Artificial Intelligence will take charge at the boarding gate

Within the airport all paths eventually lead to the boarding gate, where passengers are ushered into a long queue well in advance of their flight's departure time. Through the use of AI this final queue could be a thing of the past. A combination of cameras, sensors and intelligent data analytics could lead to a queue-less experience as technology identifies who's at the gate, are they travelling with an infant, do they have bags with them, are they physically in need of help to board, and who has yet to arrive at the gate. Armed with all of this information, the AI technology could devise a system for boarding everyone in the most efficient way. By linking up with smartphone notifications, the system could tell passengers when to make their way to the gate, eliminating the queuing and the rushing, and giving passengers more time to relax, finish their food or shopping.

And as we see more automation and AI being introduced into the arrival and departure processes, passengers in tomorrow's airport won't be surprised to see robots or virtual assistants on hand to guide them to their gates, answer their queries or help them to reach connecting flights. KLM has already introduced a virtual assistant called Spencer at Amsterdam's Schipol Airport.

The retail sector's influence on the airport of the future

For today's airports, it's not all about getting passengers from A to B. They have evolved over the years to become shopping experiences where passengers can pick up last-minute purchases or souvenirs of their destination and take advantage of duty-free shopping. The retail sector is pioneering in its use of technology, and we're likely to see that pioneering spirit reflected in the airport of the future.

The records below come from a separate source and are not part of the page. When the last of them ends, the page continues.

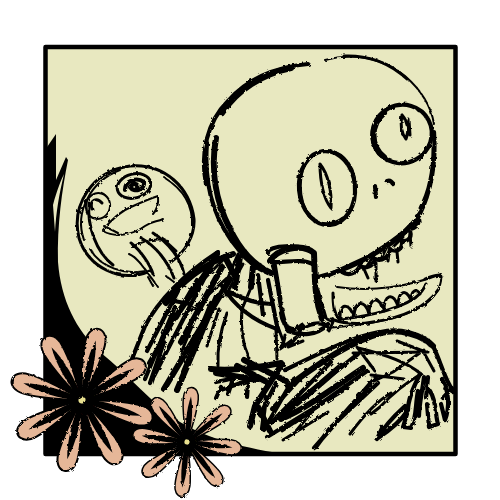
<!DOCTYPE html>
<html lang="en">
<head>
<meta charset="utf-8">
<title>Skeleton and flowers</title>
<style>
:root { --paper: #fff; --panel: #e8e8c0; --ink: #000; --petal: #e6b798; --pollen: #e8e090; }
html, body { margin: 0; background: var(--paper); overflow: hidden; }
svg { display: block; width: 500px; height: 500px; }
.panel { fill: var(--panel); }
.ink { fill: var(--ink); }
.skin { fill: var(--panel); }
.line { fill: none; stroke: var(--ink); stroke-linecap: round; stroke-linejoin: round; }
.w2 { stroke-width: 2; }
.w3 { stroke-width: 3; }
.w4 { stroke-width: 4.2; }
.w6 { stroke-width: 6; }
.petal { fill: var(--petal); stroke: var(--ink); stroke-width: 2; }
.pollen { fill: var(--pollen); stroke: var(--ink); stroke-width: 3; }
</style>
</head>
<body>
<svg viewBox="0 0 500 500" role="img" aria-label="Ink sketch of a grinning skeleton with a small round-faced figure behind it and two flowers in the corner">
  <defs>
    <filter id="rough" x="0" y="0" width="500" height="500" filterUnits="userSpaceOnUse">
      <feTurbulence type="fractalNoise" baseFrequency="0.25" numOctaves="2" seed="4" result="grain"/>
      <feDisplacementMap in="SourceGraphic" in2="grain" scale="3"/>
    </filter>
    <g id="petal">
      <path class="petal" d="M0 0C-4 -14 -10 -42 -10 -58C-10 -68 -5 -73 0 -73C6 -73 10 -67 10 -58C10 -42 4 -14 0 0Z"/>
      <path class="ink" d="M-2 -5C-4 -20 -5 -44 0 -61C5 -44 4 -20 2 -5Z"/>
    </g>
    <g id="flower">
      <use href="#petal"/>
      <use href="#petal" transform="rotate(46)"/>
      <use href="#petal" transform="rotate(92)"/>
      <use href="#petal" transform="rotate(137)"/>
      <use href="#petal" transform="rotate(181)"/>
      <use href="#petal" transform="rotate(228)"/>
      <use href="#petal" transform="rotate(273)"/>
      <use href="#petal" transform="rotate(317)"/>
      <circle class="ink" r="9"/>
      <circle class="pollen" r="5"/>
    </g>
  </defs>

  <rect class="panel" x="45" y="47" width="411" height="407"/>

  <g id="shadow" class="ink">
    <path d="M45 150L56 134L56 180L66 157L68 160C62 190 57 225 58 262C61 300 76 330 100 352C130 376 152 404 180 422C210 440 245 448 290 455L45 455Z"/>
    <path class="skin" d="M53 205C57 190 61 180 64 174C59 195 56 212 55 232Z"/>
  </g>

  <g id="small-figure" class="line w2" filter="url(#rough)">
    <path class="w3" d="M150 271C120 284 88 267 79 238C71 205 92 171 130 166C165 163 190 188 194 219C195 236 185 252 171 262"/>
    <path d="M84 240C74 212 91 181 120 170M165 178C184 190 193 207 192 226M90 249C101 268 125 275 146 271"/>
    <path class="w3" d="M89 203C87 226 96 252 113 265"/>
    <ellipse class="w3" cx="134" cy="186" rx="17" ry="12" transform="rotate(-14 134 186)"/>
    <path class="w4" d="M125 190C125 180 137 177 144 182C145 190 134 193 130 187C134 182 139 184 137 187"/>
    <ellipse cx="98" cy="206" rx="12" ry="13" transform="rotate(15 98 206)"/>
    <path class="w3" d="M92 209C89 200 97 197 102 203"/>
    <path d="M103 230C112 219 121 211 131 207C142 202 152 198 158 196C159 204 156 211 153 214"/>
    <path d="M103 231C115 238 133 235 145 226C152 221 157 222 163 219M104 226L118 233"/>
    <path class="w3" d="M131 243C140 250 150 264 153 274M141 238C156 246 168 262 174 278M153 233C169 243 181 259 184 274M162 238L176 251"/>
    <path d="M129 254C138 258 144 268 158 287M132 247C147 239 158 238 168 241M148 277L153 286M166 276L174 282"/>
  </g>

  <g id="skull" class="line" filter="url(#rough)">
    <path class="w4" d="M308 64C276 67 247 79 228 101C207 122 200 153 206 184"/>
    <path class="w6" d="M291 68C262 74 237 90 222 113"/>
    <path class="w6" d="M216 138C210 172 217 204 230 229C239 248 252 264 271 273"/>
    <path class="w4" d="M207 143C203 190 217 224 238 249C247 261 257 269 268 273"/>
    <path class="w2" d="M325 60C354 52 383 58 405 76C421 90 431 105 434 124"/>
    <path class="w3" d="M344 56C366 55 389 62 407 79"/>
    <path class="w4" d="M434 132C436 160 432 190 419 216C409 233 384 250 358 263C344 270 331 274 318 277"/>
    <path class="w4" d="M420 213C410 230 389 244 366 258L329 275"/>
    <path class="w3" d="M433 148C433 175 428 193 420 208"/>

    <ellipse class="w4" cx="327" cy="188" rx="28" ry="37" transform="rotate(-5 327 188)"/>
    <path class="w3" d="M308 158C298 173 297 198 309 216C318 226 333 226 343 218M319 152C338 146 354 163 355 184"/>
    <path class="w3" d="M320 164C320 182 324 200 331 208C332 191 328 174 320 164Z"/>
    <ellipse class="w4" cx="402" cy="134" rx="30" ry="29" transform="rotate(-28 402 134)"/>
    <path class="w6" d="M384 113C370 125 370 146 384 157"/>
    <path class="w3" d="M402 115C400 125 402 134 406 139C409 131 408 122 402 115M409 120L410 135"/>
    <path class="w4" d="M375 186L376 197M387 181C390 180 392 182 393 184"/>
  </g>

  <g id="jaw" class="line w3" filter="url(#rough)">
    <path class="w4" d="M417 216C421 223 416 229 409 229C413 236 409 242 402 241C403 249 397 253 390 249C389 257 382 262 375 259C373 267 365 269 360 266C356 274 348 276 342 272"/>
    <path d="M409 226L402 236M403 237L394 246M388 244L382 257M375 254L367 266M362 262L356 273M410 235L411 246M397 252L398 262M376 263L376 281M364 269L368 278M389 253L388 261"/>
    <path class="w2" d="M337 287C371 292 409 287 441 274C443 286 434 299 421 307C397 321 357 326 327 328"/>
    <path d="M425 279C434 275 440 274 441 277M438 290C425 309 399 318 373 322C357 325 342 323 331 319"/>
    <path class="w3" d="M333 293C333 306 334 313 339 319C356 318 394 312 415 298C420 294 424 289 426 284"/>
    <path d="M340 318C339 303 349 302 354 317C354 301 365 298 369 314C369 297 379 295 384 311C384 294 393 292 398 306C398 291 406 288 411 300C411 290 417 288 420 294"/>
  </g>

  <g id="body" class="line" filter="url(#rough)">
    <path class="w6" d="M233 254C204 263 180 283 166 303M217 254C202 283 187 297 176 317M222 267L181 342M230 279L164 389M217 296L177 390"/>
    <path class="w4" d="M218 252C184 274 158 301 145 326L132 359M178 291L147 351M197 280L149 363M206 275L154 376M175 307L145 379M211 303L183 372M164 342L150 383M169 300L190 304"/>
    <path class="w3" d="M190 293L223 260M222 292L238 254M185 316L227 278M219 309L207 346M181 353L193 324"/>
    <path class="w6" d="M225 257L236 278M240 257L235 287M253 266L251 287"/>
    <path class="w4" d="M229 292C245 300 259 304 271 304M222 286C237 310 257 322 277 329M258 275L263 315M268 280L278 331"/>
    <path class="w3" d="M243 264L226 295M250 290L242 309M242 309C240 330 243 345 249 358M276 330L277 359M227 313C220 332 217 348 218 366M278 327L285 346M285 335C285 342 282 345 280 349L299 335L288 347L303 341"/>
  </g>

  <g id="jaw-hinge" filter="url(#rough)">
    <path class="skin" d="M269 257C270 246 311 243 315 255C317 274 318 302 325 323C314 335 298 336 287 330C279 307 279 285 269 257Z"/>
    <g class="line">
      <path class="w6" d="M270 261C276 250 301 242 314 253C315 277 314 296 322 319"/>
      <path class="w4" d="M268 253C267 245 302 243 313 253M270 262C284 263 301 258 313 264M273 266C280 284 278 309 288 331C301 336 317 336 328 324M281 313C283 327 292 334 302 325M300 330C308 324 320 321 327 326"/>
      <path class="w3" d="M275 263L281 299M318 290L326 318M325 318L333 322L329 331"/>
    </g>
  </g>

  <g id="arm" class="line" filter="url(#rough)">
    <path class="w6" d="M211 369C229 371 251 369 281 363M237 366L265 381M216 373L257 380M244 360L286 381M282 364L255 406L250 426M256 403L270 431"/>
    <path class="w4" d="M216 382L245 376M218 391L252 379M216 398L221 387M232 382L228 394M248 383L247 397M276 383L260 415M266 397L262 429M292 381L264 430"/>
    <path class="w6" d="M288 386C315 367 346 343 381 333C399 328 422 335 433 346M341 366C320 384 302 401 278 417M363 368C333 388 306 409 281 419"/>
    <path class="w4" d="M285 370C313 357 347 338 379 332M433 346C439 358 443 373 449 384L453 392M307 371L272 409M331 362L271 423M358 354L297 402M367 371L295 422M347 388L267 437M376 377L314 448M378 383L330 428L316 447"/>
    <path class="w3" d="M358 348C384 354 407 362 421 374M353 353L428 352M424 350L393 372L372 382M357 347L375 371M421 374C409 381 392 394 380 407L371 414M391 393C377 401 361 419 350 434M328 412L283 440M331 398L282 431M371 375L404 379M321 401L296 431M397 341L423 351L434 371"/>
    <path class="w4" d="M420 374C412 390 408 400 408 410C401 421 390 430 378 438C384 426 394 416 405 406M418 391C415 405 417 417 411 428L403 427L407 414M424 377C422 393 419 406 419 416M430 391C437 402 435 415 438 424L429 427L427 404M442 379C449 391 450 407 445 420L441 404M443 398L452 388M428 377L426 398M377 439L382 428"/>
  </g>

  <rect id="frame" class="line" x="45.500" y="47" width="410" height="407" stroke-width="4.500"/>

  <g id="flowers" filter="url(#rough)">
    <use href="#flower" transform="translate(82 400) rotate(13)"/>
    <use href="#flower" transform="translate(187 442) rotate(5) scale(.75)"/>
  </g>
</svg>
</body>
</html>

Touchscreen technology will be dotted throughout the terminals where passengers can browse, shop and get their product delivered to their home simply with a few swipes and double clicks.

As passenger figures continue to grow, airports need to embrace technology to deal with the increased capacity by streamlining all processes while also meeting the demands of passengers who want a stress-free customer experience.